India have been offered the armed version of Guardian unmanned drones by the United States, the acquisition of which has been under discussion for almost a year now.India is the only third country and the first non-NATO member country for this offer.
Technical briefings have taken place and discussion are now underway for determining the number of drones that India would like to purchase.
The only other countries offered the armed drones are the United Kingdom and Italy. Both of them are the NATO partners of the US.
At first India was offered General Atomics’ unarmed MQ-9 Guardian drones for maritime surveillance and approved the sale of 22 to the country. The offer has been made during the Prime Minister Narendra Modi’s visit to Washington in 2017 for his first meeting with US President Donald Trump.
But India was more interested in armed version of the drone — Predator-B — which the United States agreed to “about a year ago”, as had been reported by news agencies.
However, there is no progress in the other offers made by the US regarding Terminal High Altitude Area Defence and Patriot-3 missile defence systems to dissuade India from purchasing Russian S-400s.
Indian purchases of US defence materials have gone up from zero in 2008 to $15 billion(1500 crores) in 2019. Recent buys include MH-60R Seahawk helicopters ($2.6 billion,260 crore in Indian value), Apache helicopters ($2.3 billion,230 crore in Indian value), P-8I maritime patrol aircraft ($3 billion,300 crore in Indian value), and M777 howitzers ($737 million,73.7 crore in Indian value), according to the state department.

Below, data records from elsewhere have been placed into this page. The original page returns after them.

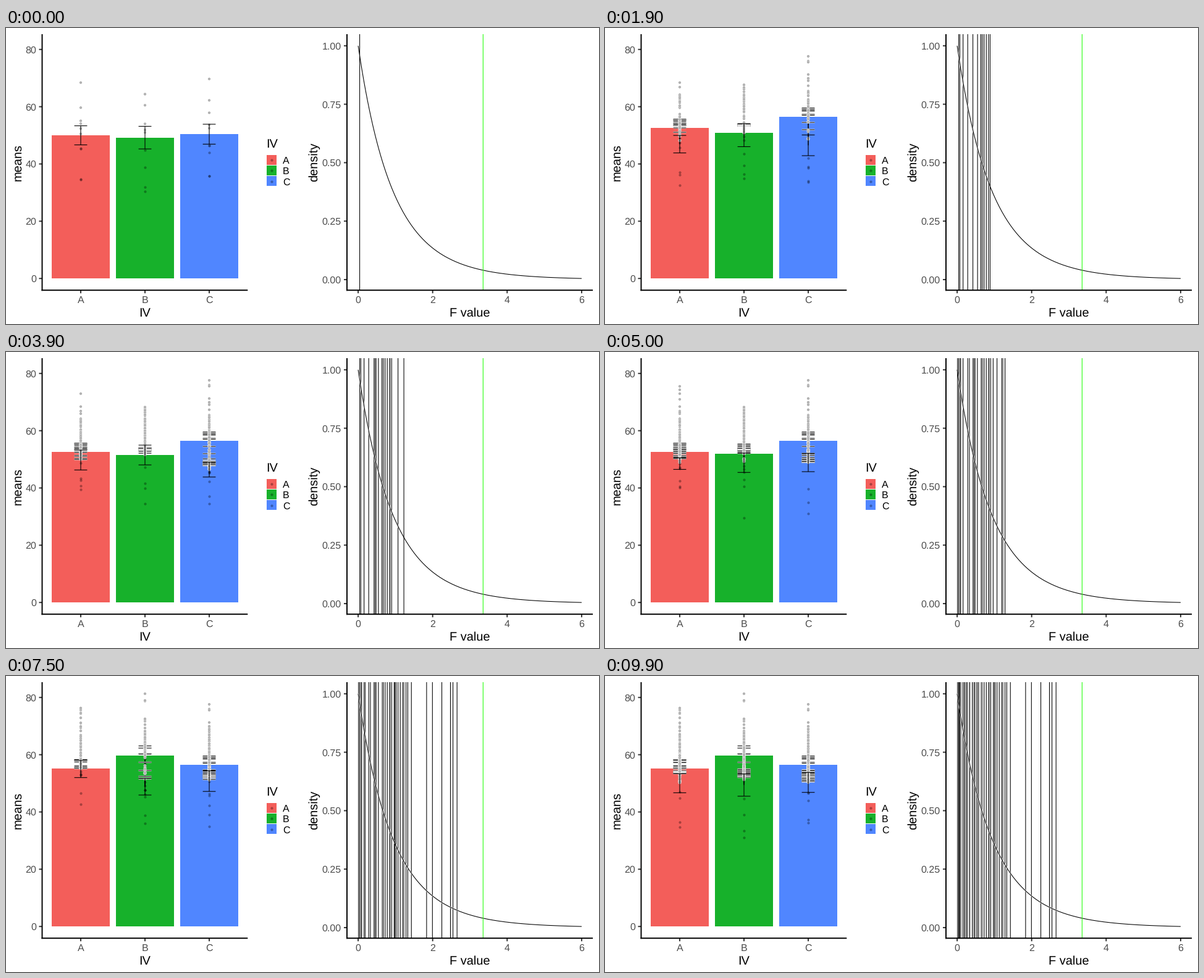
Write a matplotlib script that moves like this. It is 960x480 px and loops after 10 s.

```python
import numpy as np
import matplotlib.pyplot as plt
from matplotlib.animation import FuncAnimation
from matplotlib.collections import LineCollection
from matplotlib.patches import Rectangle

plt.rcParams.update({"font.family": "Liberation Sans", "text.hinting": "none"})

PX = 0.75  # points per pixel at 96 dpi
FRAMES, HOLD = 100, 10
COLORS = ("#F35E5A", "#17B12B", "#5086FF")
CENTERS = np.array([121.0, 225.0, 329.0])
INK = (0, 0, 0, 0.25)

# Ten simulated experiments: the F statistic and the group means of A, B, C
F_KEYS = np.array([0.041, 0.665, 0.90, 0.425, 1.285, 0.01, 2.655, 1.02, 0.545, 0.27])
MEAN_KEYS = np.array([
    (50.0, 49.2, 50.4), (52.6, 50.9, 56.4), (46.5, 50.0, 45.8), (46.4, 46.0, 45.1),
    (50.0, 51.9, 46.5), (48.5, 48.8, 48.9), (55.0, 59.7, 48.7), (55.2, 48.7, 51.0),
    (52.3, 50.3, 47.7), (50.5, 52.0, 49.2),
])
# Highest scores: experiment, group, score
PEAKS = ((1, 2, 77.6), (4, 0, 75.5), (6, 1, 81.3), (7, 0, 76.3))


def simulate():
    """Ten normal scores per group, centred on the group mean."""
    rng = np.random.default_rng(4)
    dev = np.clip(rng.normal(0, 11, (10, 3, 10)), -18, 16)
    scores = MEAN_KEYS[..., None] + dev - dev.mean(axis=2, keepdims=True)
    for s, g, peak in PEAKS:
        scores[s, g, scores[s, g].argmax()] = peak
    return scores, scores.std(axis=2, ddof=1) / np.sqrt(10)


def step(f):
    """Experiment, and sine-eased share of the way to the next one."""
    s = f // HOLD
    k, n = (f - 3, 7) if s == 0 else (f % HOLD - 4, 6)
    return s, (1 - np.cos(np.pi * max(0, k) / n)) / 2


def tween(keys):
    out = []
    for f in range(FRAMES):
        s, e = step(f)
        out.append(keys[s] * (1 - e) + keys[(s + 1) % len(keys)] * e)
    return np.array(out)


score_keys, se_keys = simulate()
SCORES, SE, MEAN, FSTAT = (tween(k) for k in (score_keys, se_keys, MEAN_KEYS, F_KEYS))
LOW, HIGH = MEAN - SE, MEAN + SE
DISTINCT = [f for f in range(FRAMES) if f % HOLD == 0 or step(f)[1] > 0]


def bar_y(v):
    return 406.2 - 4.643 * v


def f_x(v):
    return 570.1 + 60.3 * v


def dens_y(v):
    return 408.0 - 379.2 * v


fig = plt.figure(figsize=(10, 5), dpi=96, facecolor="white")
ax = fig.add_axes([0, 0, 1, 1])
ax.set(xlim=(0, 960), ylim=(480, 0))
ax.axis("off")


def line(xs, ys, color="black", width=1.07, z=5):
    ax.plot(xs, ys, color=color, lw=width * PX, zorder=z, solid_capstyle="butt", snap=False)


def label(x, y, s, size=16, color="black", ha="center", rotation=0):
    ax.text(x, y, s, fontsize=size * PX, color=color, ha=ha, va="baseline",
            rotation=rotation, rotation_mode="anchor", zorder=9)


def axes_frame(x0, x1, xticks, yticks, xtitle, ytitle, ytitle_x):
    line([x0, x0], [10, 426.2], width=1.95, z=8)
    line([x0 - 1, x1], [425.2, 425.2], width=1.95, z=8)
    for x, s in xticks:
        line([x, x], [425.2, 430.2], "#333333", 1.95, 7)
        label(x, 446, s, color="#4D4D4D")
    for y, s in yticks:
        line([x0 - 5, x0], [y, y], "#333333", 1.95, 7)
        label(x0 - 9, y + 5.8, s, color="#4D4D4D", ha="right")
    label((x0 + x1) / 2, 468, xtitle, 20)
    label(ytitle_x, 217.6, ytitle, 20, rotation=90)


def segments(z, halo=False):
    """Black lines; with a halo each one is preceded by a wider white one."""
    colors, widths = (["white", "black"], [2.4, 1.07]) if halo else (["black"], [1.07])
    lines = LineCollection([], colors=colors, linewidths=[w * PX for w in widths],
                           zorder=z, snap=False)
    return ax.add_collection(lines)


def dots(z, halo=False):
    d = ax.scatter([], [], zorder=z)
    faces, sizes, widths = [INK], [3.3], [0.9]
    if halo:
        faces, sizes, widths = [(1, 1, 1, 1), INK], [4.8, 3.3], [0, 0.9]
    d.set_facecolor(faces)
    d.set_edgecolor(faces)
    d.set_sizes([(s * PX) ** 2 for s in sizes])
    d.set_linewidths([w * PX for w in widths])
    return d


# Static parts
axes_frame(58.5, 391.3, list(zip(CENTERS, "ABC")),
           [(bar_y(v), str(v)) for v in range(0, 81, 20)], "IV", "means", 24.3)
axes_frame(552, 950, [(f_x(v), str(v)) for v in range(0, 7, 2)],
           [(dens_y(v), f"{v:.2f}") for v in np.arange(0, 1.1, 0.25)],
           "F value", "density", 504.3)

label(421.5, 194, "IV", 20, ha="left")
key_y = 213.7 + 17.28 * np.arange(3)
for y, name, color in zip(key_y, "ABC", COLORS):
    ax.add_patch(Rectangle((422, y - 8), 16, 16, fc=color, lw=0, zorder=2))
    label(448, y + 6.2, name, ha="left")
dots(3).set_offsets([(430, y + 0.4) for y in key_y])

# F density with 2 and 27 degrees of freedom, and its critical value
grid = np.linspace(0, 6, 240)
curve = f_x(grid), dens_y((1 + 2 * grid / 27) ** -14.5)
line(*curve, "white", 2.2, 3)
line(*curve)
line([f_x(3.354)] * 2, [10, 425], "#21FF06", z=6)

# Moving parts
bars = [ax.add_patch(Rectangle((c - 47, 0), 94, 0, fc=col, lw=0, zorder=1))
        for c, col in zip(CENTERS, COLORS)]
inner_dots = dots(2)
stems = segments(2.5)
caps = segments(3, halo=True)
outer_dots = dots(4, halo=True)
error_bars = segments(5)
old_f = segments(2, halo=True)
new_f = segments(4)


def cap(x, v):
    return [(x - 10.4, bar_y(v)), (x + 10.4, bar_y(v))]


def stem(x, v0, v1):
    return [(x, bar_y(v0)), (x, bar_y(v1))]


def f_line(v):
    return [(f_x(v), 10), (f_x(v), 425)]


def update(f):
    past = [i for i in DISTINCT if i < f]
    shown = past + [f]

    # Marks stay behind until a later bar covers them
    top = np.maximum.accumulate(MEAN[f::-1])[::-1]
    cut = np.vstack([top[1:], np.zeros((1, 3))])

    for bar, h in zip(bars, top[0]):
        bar.set_y(bar_y(h))
        bar.set_height(bar_y(0) - bar_y(h))

    pts = SCORES[shown]
    xy = np.stack([np.broadcast_to(CENTERS[:, None], pts.shape), bar_y(pts)], axis=-1)
    seen = pts > cut[shown][..., None]
    above = pts > MEAN[shown][..., None]
    inner_dots.set_offsets(xy[seen & ~above])
    outer_dots.set_offsets(np.repeat(xy[seen & above], 2, axis=0))

    stem_segs, cap_segs = [], []
    for i in past:
        for x, lo, hi, c in zip(CENTERS, LOW[i], HIGH[i], cut[i]):
            if hi > c:
                stem_segs.append(stem(x, max(lo, c), hi))
                cap_segs += [cap(x, hi)] * 2
            if lo > c:
                stem_segs.append(cap(x, lo))
    stems.set_segments(stem_segs)
    caps.set_segments(cap_segs)

    now = []
    for x, lo, hi in zip(CENTERS, LOW[f], HIGH[f]):
        now += [stem(x, lo, hi), cap(x, lo), cap(x, hi)]
    error_bars.set_segments(now)

    old_f.set_segments([f_line(FSTAT[i]) for i in past for _ in range(2)])
    new_f.set_segments([f_line(FSTAT[f])])
    return []


anim = FuncAnimation(fig, update, frames=FRAMES, interval=100, repeat=True, repeat_delay=0)
plt.show()
```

India was the first non-treaty partner to be offered a MTCR Category-1 Unmanned Aerial System – the Sea Guardian UAS manufactured by General Atomics. India asked for armed drones and now discussions are now going on for its acquisition.